=== Section Start ===
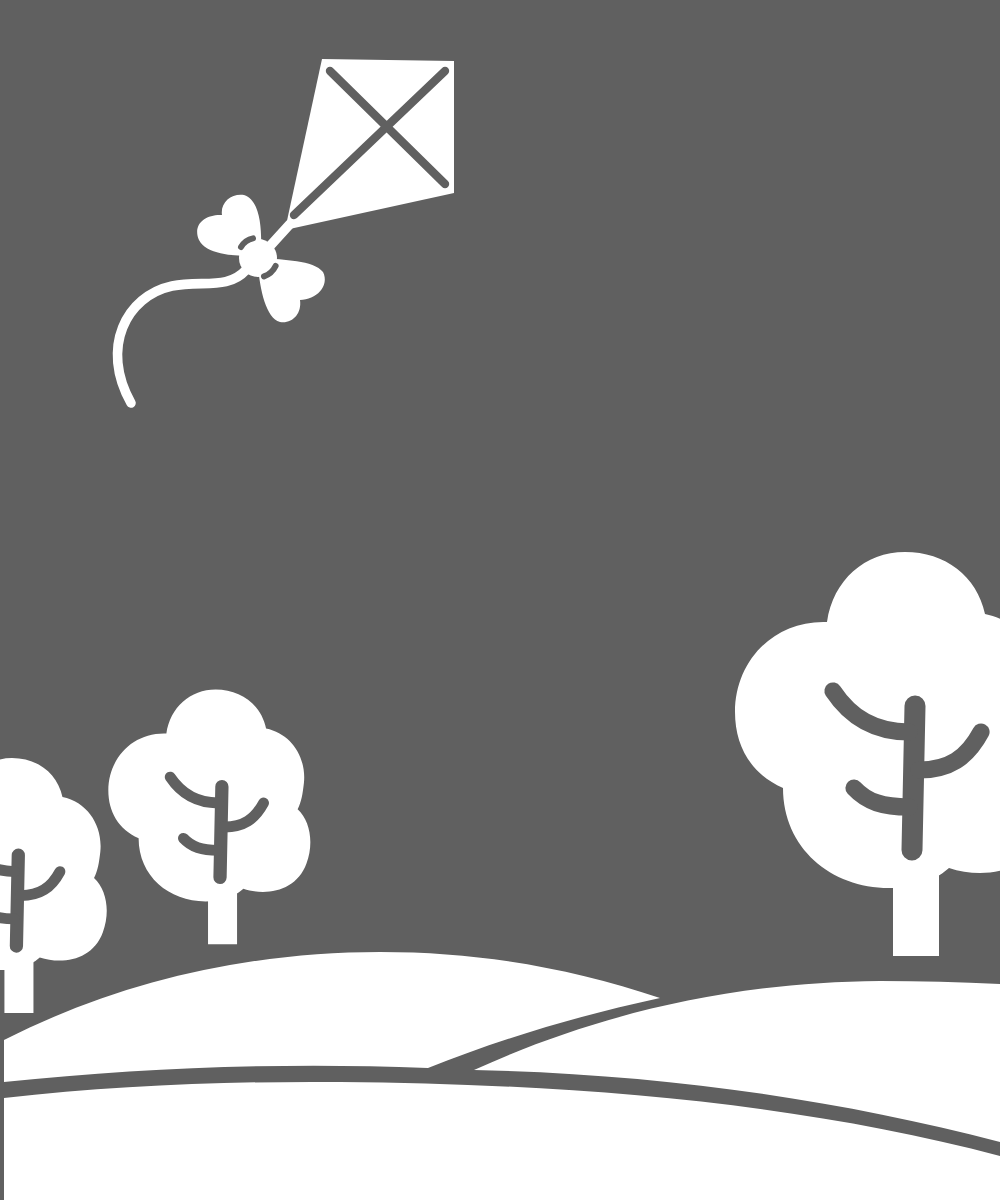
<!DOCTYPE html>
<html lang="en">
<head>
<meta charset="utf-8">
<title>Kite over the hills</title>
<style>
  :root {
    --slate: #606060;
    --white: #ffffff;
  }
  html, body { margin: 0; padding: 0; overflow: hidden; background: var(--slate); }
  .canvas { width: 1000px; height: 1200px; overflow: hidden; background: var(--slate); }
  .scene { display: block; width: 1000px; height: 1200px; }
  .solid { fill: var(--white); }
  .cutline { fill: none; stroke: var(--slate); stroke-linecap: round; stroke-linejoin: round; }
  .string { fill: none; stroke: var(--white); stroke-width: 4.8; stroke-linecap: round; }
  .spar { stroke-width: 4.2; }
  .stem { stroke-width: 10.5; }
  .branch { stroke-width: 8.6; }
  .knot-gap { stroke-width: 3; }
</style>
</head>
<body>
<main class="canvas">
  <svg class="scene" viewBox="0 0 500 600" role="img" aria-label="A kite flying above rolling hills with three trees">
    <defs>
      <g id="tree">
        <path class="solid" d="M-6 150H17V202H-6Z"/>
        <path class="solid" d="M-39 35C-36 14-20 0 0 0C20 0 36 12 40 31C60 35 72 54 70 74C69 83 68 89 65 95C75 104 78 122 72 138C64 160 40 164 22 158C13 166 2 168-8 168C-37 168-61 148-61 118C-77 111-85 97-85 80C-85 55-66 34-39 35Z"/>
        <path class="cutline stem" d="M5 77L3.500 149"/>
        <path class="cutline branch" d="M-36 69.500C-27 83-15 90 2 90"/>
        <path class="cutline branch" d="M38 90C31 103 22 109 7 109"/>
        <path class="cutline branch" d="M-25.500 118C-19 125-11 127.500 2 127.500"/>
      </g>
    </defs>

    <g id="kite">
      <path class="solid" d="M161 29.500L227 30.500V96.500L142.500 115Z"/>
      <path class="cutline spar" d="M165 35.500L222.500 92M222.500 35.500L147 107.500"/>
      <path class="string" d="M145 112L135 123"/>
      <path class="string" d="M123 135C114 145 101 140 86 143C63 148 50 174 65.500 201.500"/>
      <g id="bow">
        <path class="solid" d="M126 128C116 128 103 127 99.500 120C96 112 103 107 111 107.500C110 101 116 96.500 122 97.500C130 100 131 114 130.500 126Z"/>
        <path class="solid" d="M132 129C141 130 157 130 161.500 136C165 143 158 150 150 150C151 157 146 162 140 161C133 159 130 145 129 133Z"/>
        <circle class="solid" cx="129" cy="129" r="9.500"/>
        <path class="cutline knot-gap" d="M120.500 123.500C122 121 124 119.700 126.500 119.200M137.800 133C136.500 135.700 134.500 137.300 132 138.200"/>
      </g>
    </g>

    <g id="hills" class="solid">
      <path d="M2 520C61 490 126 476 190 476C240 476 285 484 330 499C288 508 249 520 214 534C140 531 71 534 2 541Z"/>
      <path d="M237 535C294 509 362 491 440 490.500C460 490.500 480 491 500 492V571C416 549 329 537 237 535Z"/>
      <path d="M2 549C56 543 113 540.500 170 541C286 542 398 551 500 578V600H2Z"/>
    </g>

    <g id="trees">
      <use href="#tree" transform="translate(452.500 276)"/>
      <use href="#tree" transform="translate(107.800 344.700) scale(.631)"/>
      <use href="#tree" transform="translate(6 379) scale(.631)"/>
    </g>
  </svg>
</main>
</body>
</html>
=== Section End ===
=== Section Start ===
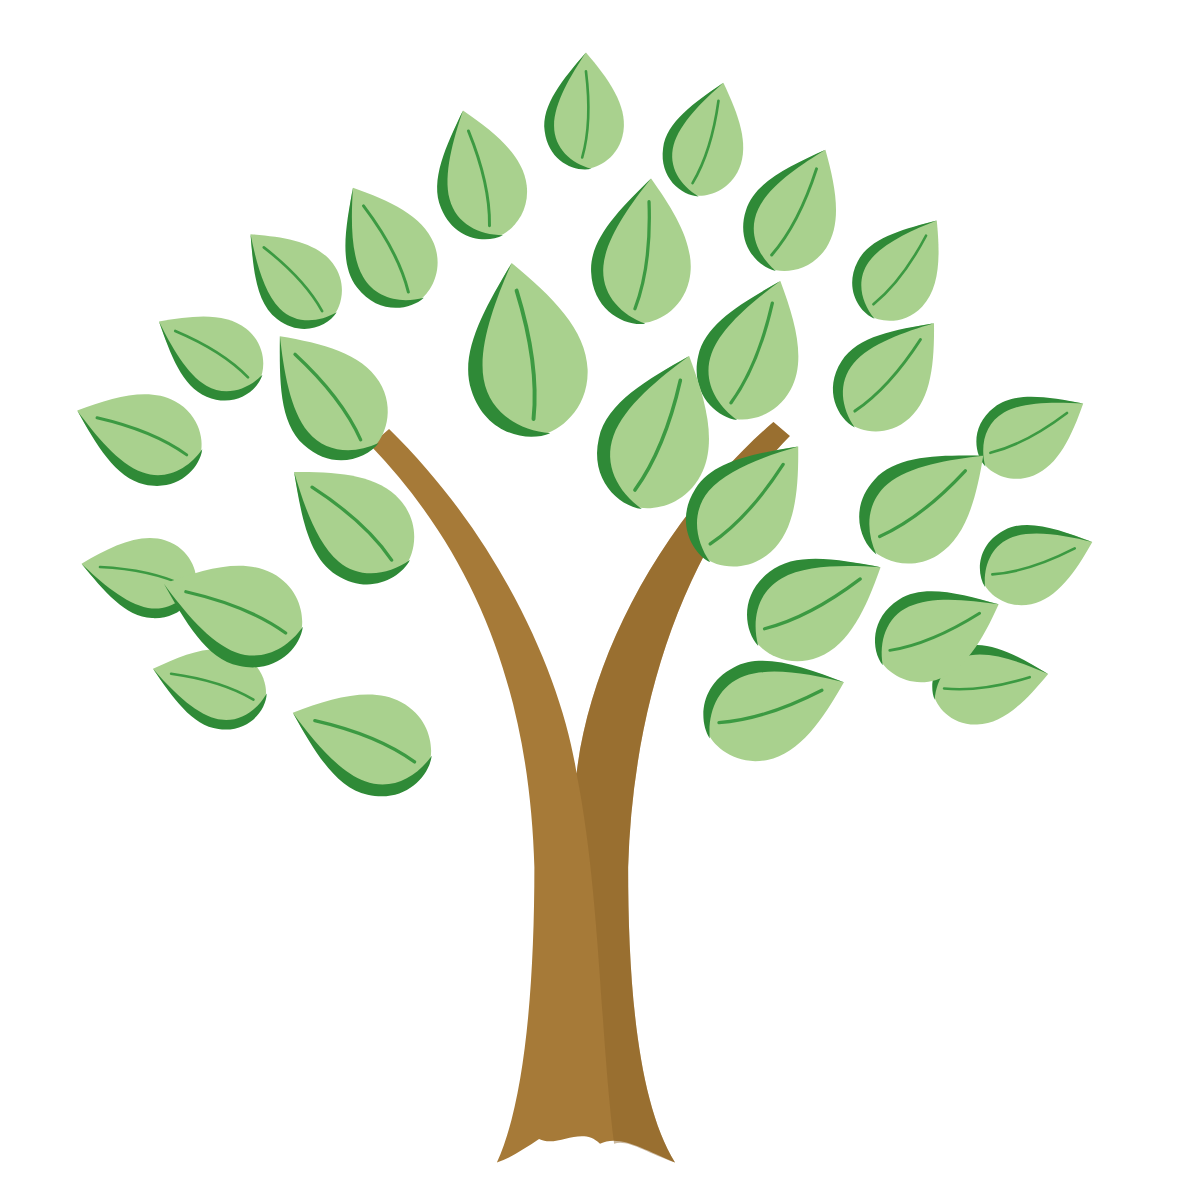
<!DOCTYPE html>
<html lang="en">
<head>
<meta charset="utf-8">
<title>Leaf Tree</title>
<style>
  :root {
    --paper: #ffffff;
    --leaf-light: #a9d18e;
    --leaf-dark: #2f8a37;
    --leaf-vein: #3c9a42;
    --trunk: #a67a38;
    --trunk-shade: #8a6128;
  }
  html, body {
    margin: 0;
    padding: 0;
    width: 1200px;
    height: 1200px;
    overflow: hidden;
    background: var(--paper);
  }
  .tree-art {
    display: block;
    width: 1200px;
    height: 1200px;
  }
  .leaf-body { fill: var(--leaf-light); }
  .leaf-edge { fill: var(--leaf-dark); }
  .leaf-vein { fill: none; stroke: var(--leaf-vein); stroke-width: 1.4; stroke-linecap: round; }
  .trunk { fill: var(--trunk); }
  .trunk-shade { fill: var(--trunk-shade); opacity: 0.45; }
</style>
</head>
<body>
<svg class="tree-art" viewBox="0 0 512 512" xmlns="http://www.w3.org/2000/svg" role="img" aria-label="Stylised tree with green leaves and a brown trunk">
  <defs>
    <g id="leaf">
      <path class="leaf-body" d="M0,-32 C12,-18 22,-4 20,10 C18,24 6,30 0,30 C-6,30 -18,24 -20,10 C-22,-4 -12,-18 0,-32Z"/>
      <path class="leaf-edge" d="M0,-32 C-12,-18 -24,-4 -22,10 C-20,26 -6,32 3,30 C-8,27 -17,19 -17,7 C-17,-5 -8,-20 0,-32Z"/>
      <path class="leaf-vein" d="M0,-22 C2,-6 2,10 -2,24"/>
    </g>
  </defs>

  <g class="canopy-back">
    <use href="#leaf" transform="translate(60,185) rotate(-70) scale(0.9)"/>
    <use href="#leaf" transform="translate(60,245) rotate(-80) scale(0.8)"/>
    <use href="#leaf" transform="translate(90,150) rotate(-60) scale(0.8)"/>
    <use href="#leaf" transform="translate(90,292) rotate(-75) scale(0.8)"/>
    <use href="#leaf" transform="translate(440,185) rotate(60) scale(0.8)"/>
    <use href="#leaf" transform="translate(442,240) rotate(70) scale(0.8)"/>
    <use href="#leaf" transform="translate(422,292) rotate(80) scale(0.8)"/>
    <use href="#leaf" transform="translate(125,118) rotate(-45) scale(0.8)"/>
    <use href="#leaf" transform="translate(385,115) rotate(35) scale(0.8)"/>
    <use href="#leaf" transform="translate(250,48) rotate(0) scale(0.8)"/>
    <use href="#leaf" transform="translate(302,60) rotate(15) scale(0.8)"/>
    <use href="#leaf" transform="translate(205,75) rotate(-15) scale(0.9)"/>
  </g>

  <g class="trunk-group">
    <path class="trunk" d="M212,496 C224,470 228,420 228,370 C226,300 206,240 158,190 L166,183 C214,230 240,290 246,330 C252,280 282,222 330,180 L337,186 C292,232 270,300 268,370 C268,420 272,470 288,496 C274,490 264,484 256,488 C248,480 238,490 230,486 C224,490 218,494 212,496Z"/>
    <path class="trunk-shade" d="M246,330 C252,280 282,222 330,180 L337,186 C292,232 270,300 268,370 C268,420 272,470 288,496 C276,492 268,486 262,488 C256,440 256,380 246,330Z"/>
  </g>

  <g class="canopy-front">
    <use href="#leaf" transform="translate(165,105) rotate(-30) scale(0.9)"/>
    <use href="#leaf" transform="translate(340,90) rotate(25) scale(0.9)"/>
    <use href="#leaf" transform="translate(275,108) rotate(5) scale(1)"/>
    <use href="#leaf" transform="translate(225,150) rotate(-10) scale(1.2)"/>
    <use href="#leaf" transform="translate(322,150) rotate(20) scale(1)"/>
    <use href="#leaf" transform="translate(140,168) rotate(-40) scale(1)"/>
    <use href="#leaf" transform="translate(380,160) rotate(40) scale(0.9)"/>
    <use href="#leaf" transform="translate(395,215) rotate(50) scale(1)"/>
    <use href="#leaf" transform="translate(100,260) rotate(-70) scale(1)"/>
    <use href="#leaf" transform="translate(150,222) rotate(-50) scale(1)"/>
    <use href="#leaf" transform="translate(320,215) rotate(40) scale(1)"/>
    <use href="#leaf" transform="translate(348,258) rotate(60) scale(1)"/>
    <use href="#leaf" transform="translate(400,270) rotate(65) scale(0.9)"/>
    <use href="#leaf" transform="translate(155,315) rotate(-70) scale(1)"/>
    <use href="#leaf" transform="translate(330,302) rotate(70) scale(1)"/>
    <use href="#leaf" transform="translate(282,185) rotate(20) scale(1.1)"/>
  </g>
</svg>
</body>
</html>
=== Section End ===
Task directions: Go through the records above and, whenever a line includes the word "stroke", copy it.

Task solution:
  .cutline { fill: none; stroke: var(--slate); stroke-linecap: round; stroke-linejoin: round; }
  .string { fill: none; stroke: var(--white); stroke-width: 4.8; stroke-linecap: round; }
  .spar { stroke-width: 4.2; }
  .stem { stroke-width: 10.5; }
  .branch { stroke-width: 8.6; }
  .knot-gap { stroke-width: 3; }
  .leaf-vein { fill: none; stroke: var(--leaf-vein); stroke-width: 1.4; stroke-linecap: round; }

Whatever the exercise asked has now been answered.